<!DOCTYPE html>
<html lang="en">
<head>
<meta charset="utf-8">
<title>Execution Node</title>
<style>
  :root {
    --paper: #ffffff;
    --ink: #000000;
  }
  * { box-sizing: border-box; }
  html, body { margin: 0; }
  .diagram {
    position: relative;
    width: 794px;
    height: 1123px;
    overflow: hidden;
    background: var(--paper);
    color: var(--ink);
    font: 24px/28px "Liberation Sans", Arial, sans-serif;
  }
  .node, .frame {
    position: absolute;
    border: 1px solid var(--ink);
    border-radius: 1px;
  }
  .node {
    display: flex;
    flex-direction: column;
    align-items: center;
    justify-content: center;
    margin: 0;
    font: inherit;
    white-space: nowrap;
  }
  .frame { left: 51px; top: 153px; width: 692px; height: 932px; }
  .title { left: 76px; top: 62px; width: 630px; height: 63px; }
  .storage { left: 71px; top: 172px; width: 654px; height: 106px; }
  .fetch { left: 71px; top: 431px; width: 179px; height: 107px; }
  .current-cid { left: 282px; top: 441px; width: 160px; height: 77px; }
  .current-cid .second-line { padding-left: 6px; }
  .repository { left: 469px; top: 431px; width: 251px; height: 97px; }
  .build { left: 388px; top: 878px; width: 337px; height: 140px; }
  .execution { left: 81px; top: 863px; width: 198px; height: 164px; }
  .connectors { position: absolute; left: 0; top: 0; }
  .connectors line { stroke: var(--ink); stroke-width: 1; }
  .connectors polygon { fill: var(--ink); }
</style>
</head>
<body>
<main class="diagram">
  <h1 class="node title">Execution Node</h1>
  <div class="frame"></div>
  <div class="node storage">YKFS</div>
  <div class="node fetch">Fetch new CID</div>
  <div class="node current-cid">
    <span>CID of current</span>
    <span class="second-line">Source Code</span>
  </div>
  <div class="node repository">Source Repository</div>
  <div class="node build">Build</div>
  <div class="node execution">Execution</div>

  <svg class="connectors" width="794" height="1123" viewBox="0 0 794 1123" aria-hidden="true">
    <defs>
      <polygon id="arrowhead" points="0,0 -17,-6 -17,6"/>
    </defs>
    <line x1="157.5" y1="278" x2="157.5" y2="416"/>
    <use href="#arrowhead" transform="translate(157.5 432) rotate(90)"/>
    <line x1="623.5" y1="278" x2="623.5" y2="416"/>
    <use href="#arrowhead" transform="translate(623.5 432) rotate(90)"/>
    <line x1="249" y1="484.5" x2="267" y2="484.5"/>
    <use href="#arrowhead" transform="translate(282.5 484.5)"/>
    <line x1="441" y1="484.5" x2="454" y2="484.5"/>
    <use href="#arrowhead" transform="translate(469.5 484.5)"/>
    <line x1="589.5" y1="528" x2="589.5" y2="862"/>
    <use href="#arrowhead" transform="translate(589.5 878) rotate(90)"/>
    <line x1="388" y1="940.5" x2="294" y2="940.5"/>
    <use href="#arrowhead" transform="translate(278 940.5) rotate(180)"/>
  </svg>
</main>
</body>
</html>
=======
## [Exercise prompt]
From the first record to the last, copy everything exactly.

## [Result below]
<!DOCTYPE html>
<html lang="en">
<head>
<meta charset="utf-8">
<title>Execution Node</title>
<style>
  :root {
    --paper: #ffffff;
    --ink: #000000;
  }
  * { box-sizing: border-box; }
  html, body { margin: 0; }
  .diagram {
    position: relative;
    width: 794px;
    height: 1123px;
    overflow: hidden;
    background: var(--paper);
    color: var(--ink);
    font: 24px/28px "Liberation Sans", Arial, sans-serif;
  }
  .node, .frame {
    position: absolute;
    border: 1px solid var(--ink);
    border-radius: 1px;
  }
  .node {
    display: flex;
    flex-direction: column;
    align-items: center;
    justify-content: center;
    margin: 0;
    font: inherit;
    white-space: nowrap;
  }
  .frame { left: 51px; top: 153px; width: 692px; height: 932px; }
  .title { left: 76px; top: 62px; width: 630px; height: 63px; }
  .storage { left: 71px; top: 172px; width: 654px; height: 106px; }
  .fetch { left: 71px; top: 431px; width: 179px; height: 107px; }
  .current-cid { left: 282px; top: 441px; width: 160px; height: 77px; }
  .current-cid .second-line { padding-left: 6px; }
  .repository { left: 469px; top: 431px; width: 251px; height: 97px; }
  .build { left: 388px; top: 878px; width: 337px; height: 140px; }
  .execution { left: 81px; top: 863px; width: 198px; height: 164px; }
  .connectors { position: absolute; left: 0; top: 0; }
  .connectors line { stroke: var(--ink); stroke-width: 1; }
  .connectors polygon { fill: var(--ink); }
</style>
</head>
<body>
<main class="diagram">
  <h1 class="node title">Execution Node</h1>
  <div class="frame"></div>
  <div class="node storage">YKFS</div>
  <div class="node fetch">Fetch new CID</div>
  <div class="node current-cid">
    <span>CID of current</span>
    <span class="second-line">Source Code</span>
  </div>
  <div class="node repository">Source Repository</div>
  <div class="node build">Build</div>
  <div class="node execution">Execution</div>

  <svg class="connectors" width="794" height="1123" viewBox="0 0 794 1123" aria-hidden="true">
    <defs>
      <polygon id="arrowhead" points="0,0 -17,-6 -17,6"/>
    </defs>
    <line x1="157.5" y1="278" x2="157.5" y2="416"/>
    <use href="#arrowhead" transform="translate(157.5 432) rotate(90)"/>
    <line x1="623.5" y1="278" x2="623.5" y2="416"/>
    <use href="#arrowhead" transform="translate(623.5 432) rotate(90)"/>
    <line x1="249" y1="484.5" x2="267" y2="484.5"/>
    <use href="#arrowhead" transform="translate(282.5 484.5)"/>
    <line x1="441" y1="484.5" x2="454" y2="484.5"/>
    <use href="#arrowhead" transform="translate(469.5 484.5)"/>
    <line x1="589.5" y1="528" x2="589.5" y2="862"/>
    <use href="#arrowhead" transform="translate(589.5 878) rotate(90)"/>
    <line x1="388" y1="940.5" x2="294" y2="940.5"/>
    <use href="#arrowhead" transform="translate(278 940.5) rotate(180)"/>
  </svg>
</main>
</body>
</html>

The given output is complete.